--- Work required ---
Restate the records that follow word for word. Omit the images.

Pictures paired with source code
- - - - -

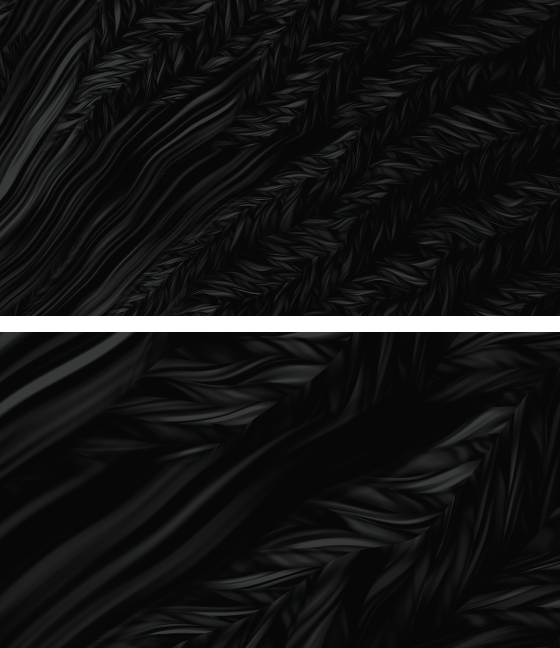
Top: the whole. Bottom: its middle third, enlarged.
A WebGL 2 fragment shader for this texture:

```glsl
#version 300 es
precision highp float;
// Dark plumage: fanned, branching feathers crossed by sweeping bundles of glossy strands.

uniform vec2 u_resolution;
out vec4 fragColor;

const vec3 SHADOW = vec3(0.022, 0.026, 0.024);
const vec3 MIDTONE = vec3(0.108, 0.112, 0.110);
const vec3 SHEEN = vec3(0.215, 0.222, 0.220);
const vec2 FAN_CENTRE = vec2(-1.4, -1.3);
const float FAN_SCALE = 2.6;       // angle to distance across the flow
const float FEATHER_WIDTH = 0.19;
const float BRANCH_RATIO = 0.34;   // width of a side plume in its parent
const float BARB_SLOPE = 1.25;
const float BARB_FREQ = 105.0;
const float STRAND_FREQ = 85.0;
const float BUNDLE_ANGLE = 0.665;
const float BUNDLE_STEP = 0.135;
const float LEFT_LIGHT = 1.3;
const float RIGHT_LIGHT = 0.68;

float hash(vec2 p) {
    vec3 q = fract(p.xyx * vec3(0.1031, 0.1030, 0.0973));
    q += dot(q, q.yzx + 33.33);
    return fract((q.x + q.y) * q.z);
}

float noise(vec2 p) {
    vec2 i = floor(p), f = fract(p);
    f = f * f * (3.0 - 2.0 * f);
    return mix(mix(hash(i), hash(i + vec2(1, 0)), f.x),
               mix(hash(i + vec2(0, 1)), hash(i + vec2(1, 1)), f.x), f.y);
}

float fbm(vec2 p) {
    return 0.55 * noise(p) + 0.3 * noise(p * 2.1 + 7.3) + 0.15 * noise(p * 4.3 + 19.1);
}

// Feathers whose barbs are smaller feathers; flow is (along, across).
float plumage(vec2 flow) {
    float width = FEATHER_WIDTH, seed = 0.0, relief = 1.0;
    for (int level = 0; level < 2; level++) {
        flow.y += width * 0.8 * (fbm(flow * vec2(0.5, 0.6) / width + seed) - 0.5);
        float cell = floor(flow.y / width);
        float s = flow.y / width - cell - 0.5;
        float side = step(0.0, s);
        seed = 53.0 * hash(vec2(cell + 31.0, side + seed));
        // A lit flank, a crease beside the spine and a gap between neighbours
        relief *= 1.0 + 0.22 * clamp(s * 12.0, -1.0, 1.0);
        relief *= 1.0 - 0.55 * exp(-pow((s + 0.07) / 0.06, 2.0));
        relief *= mix(0.5, 1.0, smoothstep(0.5, 0.3, abs(s)));
        float reach = abs(s) * width;
        flow = vec2(reach, flow.x + reach * BARB_SLOPE + seed * 0.01);
        width *= BRANCH_RATIO;
    }
    flow.y += 0.012 * (noise(flow * 40.0 + seed) - 0.5);
    float coarse = noise(vec2(flow.x * 14.0, flow.y * BARB_FREQ * 0.5) + seed);
    float fine = noise(vec2(flow.x * 32.0, flow.y * BARB_FREQ * 1.3) + seed);
    return smoothstep(0.18, 0.9, 0.5 * coarse + 0.5 * fine) * relief;
}

// Long hairs following the flow, with a few broad glossy ones.
float strands(vec2 flow) {
    float hair = noise(vec2(flow.x * 2.2, flow.y * STRAND_FREQ));
    float fine = noise(vec2(flow.x * 6.0 + 9.0, flow.y * STRAND_FREQ * 2.0));
    float gloss = noise(vec2(flow.x * 1.3 + 4.0, flow.y * STRAND_FREQ * 0.55));
    float tone = 0.85 * smoothstep(0.25, 0.95, 0.55 * hair + 0.45 * fine);
    return tone + 0.5 * smoothstep(0.68, 0.92, gloss) * (0.6 + 0.4 * fine);
}

// Coverage of the strand bundles, narrowing outward from the fan centre.
float bundles(float angle, float radius) {
    float cover = 0.0;
    for (int i = 0; i < 3; i++) {
        float k = float(i);
        float bend = 0.035 * sin(radius * 3.2 + k * 2.0);
        float taper = mix(0.058, 0.014, smoothstep(2.1, 3.2, radius));
        float off = (angle - BUNDLE_ANGLE - BUNDLE_STEP * k - bend) / taper;
        cover = max(cover, exp(-off * off) * smoothstep(3.4, 2.8, radius));
    }
    return cover;
}

vec3 shade(vec2 p) {
    vec2 ray = p - FAN_CENTRE;
    float radius = length(ray);
    float angle = atan(ray.y, ray.x);
    angle += 0.035 * (fbm(p * 2.3 + 3.0) - 0.5);
    vec2 flow = vec2(radius, angle * FAN_SCALE);

    // Plumage with lengthwise hairs, densest on the left
    float hair = strands(flow + vec2(0.0, 0.03 * sin(radius * 4.0)));
    float left = smoothstep(1.1, 0.1, p.x);
    float stray = smoothstep(0.48, 0.7, fbm(vec2(radius * 1.8, flow.y * 9.0)));
    float cover = bundles(angle, radius);
    cover = smoothstep(0.2, 0.65, cover + stray * (0.15 + 0.35 * left));
    float tone = mix(plumage(flow), hair, cover);

    // Broad light and uneven patches
    float light = mix(LEFT_LIGHT, RIGHT_LIGHT, smoothstep(0.35, 1.5, p.x));
    light *= 0.7 + 0.6 * fbm(flow * vec2(2.0, 6.0) + 11.0);
    tone = pow(max(tone, 0.0), 1.3) * light;
    vec3 color = mix(SHADOW, MIDTONE, smoothstep(0.0, 0.6, tone));
    return mix(color, SHEEN, smoothstep(0.5, 1.15, tone));
}

void main() {
    // Four samples smooth the finest barbs
    vec3 sum = vec3(0.0);
    for (int i = 0; i < 4; i++) {
        vec2 jitter = vec2(i % 2, i / 2) * 0.5 - 0.25;
        sum += shade((gl_FragCoord.xy + jitter) / u_resolution.y);
    }
    fragColor = vec4(sum * 0.25, 1.0);
}
```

- - - - -

--- Completed exercise ---
Top: the whole. Bottom: its middle third, enlarged.
A WebGL 2 fragment shader for this texture:

```glsl
#version 300 es
precision highp float;
// Dark plumage: fanned, branching feathers crossed by sweeping bundles of glossy strands.

uniform vec2 u_resolution;
out vec4 fragColor;

const vec3 SHADOW = vec3(0.022, 0.026, 0.024);
const vec3 MIDTONE = vec3(0.108, 0.112, 0.110);
const vec3 SHEEN = vec3(0.215, 0.222, 0.220);
const vec2 FAN_CENTRE = vec2(-1.4, -1.3);
const float FAN_SCALE = 2.6;       // angle to distance across the flow
const float FEATHER_WIDTH = 0.19;
const float BRANCH_RATIO = 0.34;   // width of a side plume in its parent
const float BARB_SLOPE = 1.25;
const float BARB_FREQ = 105.0;
const float STRAND_FREQ = 85.0;
const float BUNDLE_ANGLE = 0.665;
const float BUNDLE_STEP = 0.135;
const float LEFT_LIGHT = 1.3;
const float RIGHT_LIGHT = 0.68;

float hash(vec2 p) {
    vec3 q = fract(p.xyx * vec3(0.1031, 0.1030, 0.0973));
    q += dot(q, q.yzx + 33.33);
    return fract((q.x + q.y) * q.z);
}

float noise(vec2 p) {
    vec2 i = floor(p), f = fract(p);
    f = f * f * (3.0 - 2.0 * f);
    return mix(mix(hash(i), hash(i + vec2(1, 0)), f.x),
               mix(hash(i + vec2(0, 1)), hash(i + vec2(1, 1)), f.x), f.y);
}

float fbm(vec2 p) {
    return 0.55 * noise(p) + 0.3 * noise(p * 2.1 + 7.3) + 0.15 * noise(p * 4.3 + 19.1);
}

// Feathers whose barbs are smaller feathers; flow is (along, across).
float plumage(vec2 flow) {
    float width = FEATHER_WIDTH, seed = 0.0, relief = 1.0;
    for (int level = 0; level < 2; level++) {
        flow.y += width * 0.8 * (fbm(flow * vec2(0.5, 0.6) / width + seed) - 0.5);
        float cell = floor(flow.y / width);
        float s = flow.y / width - cell - 0.5;
        float side = step(0.0, s);
        seed = 53.0 * hash(vec2(cell + 31.0, side + seed));
        // A lit flank, a crease beside the spine and a gap between neighbours
        relief *= 1.0 + 0.22 * clamp(s * 12.0, -1.0, 1.0);
        relief *= 1.0 - 0.55 * exp(-pow((s + 0.07) / 0.06, 2.0));
        relief *= mix(0.5, 1.0, smoothstep(0.5, 0.3, abs(s)));
        float reach = abs(s) * width;
        flow = vec2(reach, flow.x + reach * BARB_SLOPE + seed * 0.01);
        width *= BRANCH_RATIO;
    }
    flow.y += 0.012 * (noise(flow * 40.0 + seed) - 0.5);
    float coarse = noise(vec2(flow.x * 14.0, flow.y * BARB_FREQ * 0.5) + seed);
    float fine = noise(vec2(flow.x * 32.0, flow.y * BARB_FREQ * 1.3) + seed);
    return smoothstep(0.18, 0.9, 0.5 * coarse + 0.5 * fine) * relief;
}

// Long hairs following the flow, with a few broad glossy ones.
float strands(vec2 flow) {
    float hair = noise(vec2(flow.x * 2.2, flow.y * STRAND_FREQ));
    float fine = noise(vec2(flow.x * 6.0 + 9.0, flow.y * STRAND_FREQ * 2.0));
    float gloss = noise(vec2(flow.x * 1.3 + 4.0, flow.y * STRAND_FREQ * 0.55));
    float tone = 0.85 * smoothstep(0.25, 0.95, 0.55 * hair + 0.45 * fine);
    return tone + 0.5 * smoothstep(0.68, 0.92, gloss) * (0.6 + 0.4 * fine);
}

// Coverage of the strand bundles, narrowing outward from the fan centre.
float bundles(float angle, float radius) {
    float cover = 0.0;
    for (int i = 0; i < 3; i++) {
        float k = float(i);
        float bend = 0.035 * sin(radius * 3.2 + k * 2.0);
        float taper = mix(0.058, 0.014, smoothstep(2.1, 3.2, radius));
        float off = (angle - BUNDLE_ANGLE - BUNDLE_STEP * k - bend) / taper;
        cover = max(cover, exp(-off * off) * smoothstep(3.4, 2.8, radius));
    }
    return cover;
}

vec3 shade(vec2 p) {
    vec2 ray = p - FAN_CENTRE;
    float radius = length(ray);
    float angle = atan(ray.y, ray.x);
    angle += 0.035 * (fbm(p * 2.3 + 3.0) - 0.5);
    vec2 flow = vec2(radius, angle * FAN_SCALE);

    // Plumage with lengthwise hairs, densest on the left
    float hair = strands(flow + vec2(0.0, 0.03 * sin(radius * 4.0)));
    float left = smoothstep(1.1, 0.1, p.x);
    float stray = smoothstep(0.48, 0.7, fbm(vec2(radius * 1.8, flow.y * 9.0)));
    float cover = bundles(angle, radius);
    cover = smoothstep(0.2, 0.65, cover + stray * (0.15 + 0.35 * left));
    float tone = mix(plumage(flow), hair, cover);

    // Broad light and uneven patches
    float light = mix(LEFT_LIGHT, RIGHT_LIGHT, smoothstep(0.35, 1.5, p.x));
    light *= 0.7 + 0.6 * fbm(flow * vec2(2.0, 6.0) + 11.0);
    tone = pow(max(tone, 0.0), 1.3) * light;
    vec3 color = mix(SHADOW, MIDTONE, smoothstep(0.0, 0.6, tone));
    return mix(color, SHEEN, smoothstep(0.5, 1.15, tone));
}

void main() {
    // Four samples smooth the finest barbs
    vec3 sum = vec3(0.0);
    for (int i = 0; i < 4; i++) {
        vec2 jitter = vec2(i % 2, i / 2) * 0.5 - 0.25;
        sum += shade((gl_FragCoord.xy + jitter) / u_resolution.y);
    }
    fragColor = vec4(sum * 0.25, 1.0);
}
```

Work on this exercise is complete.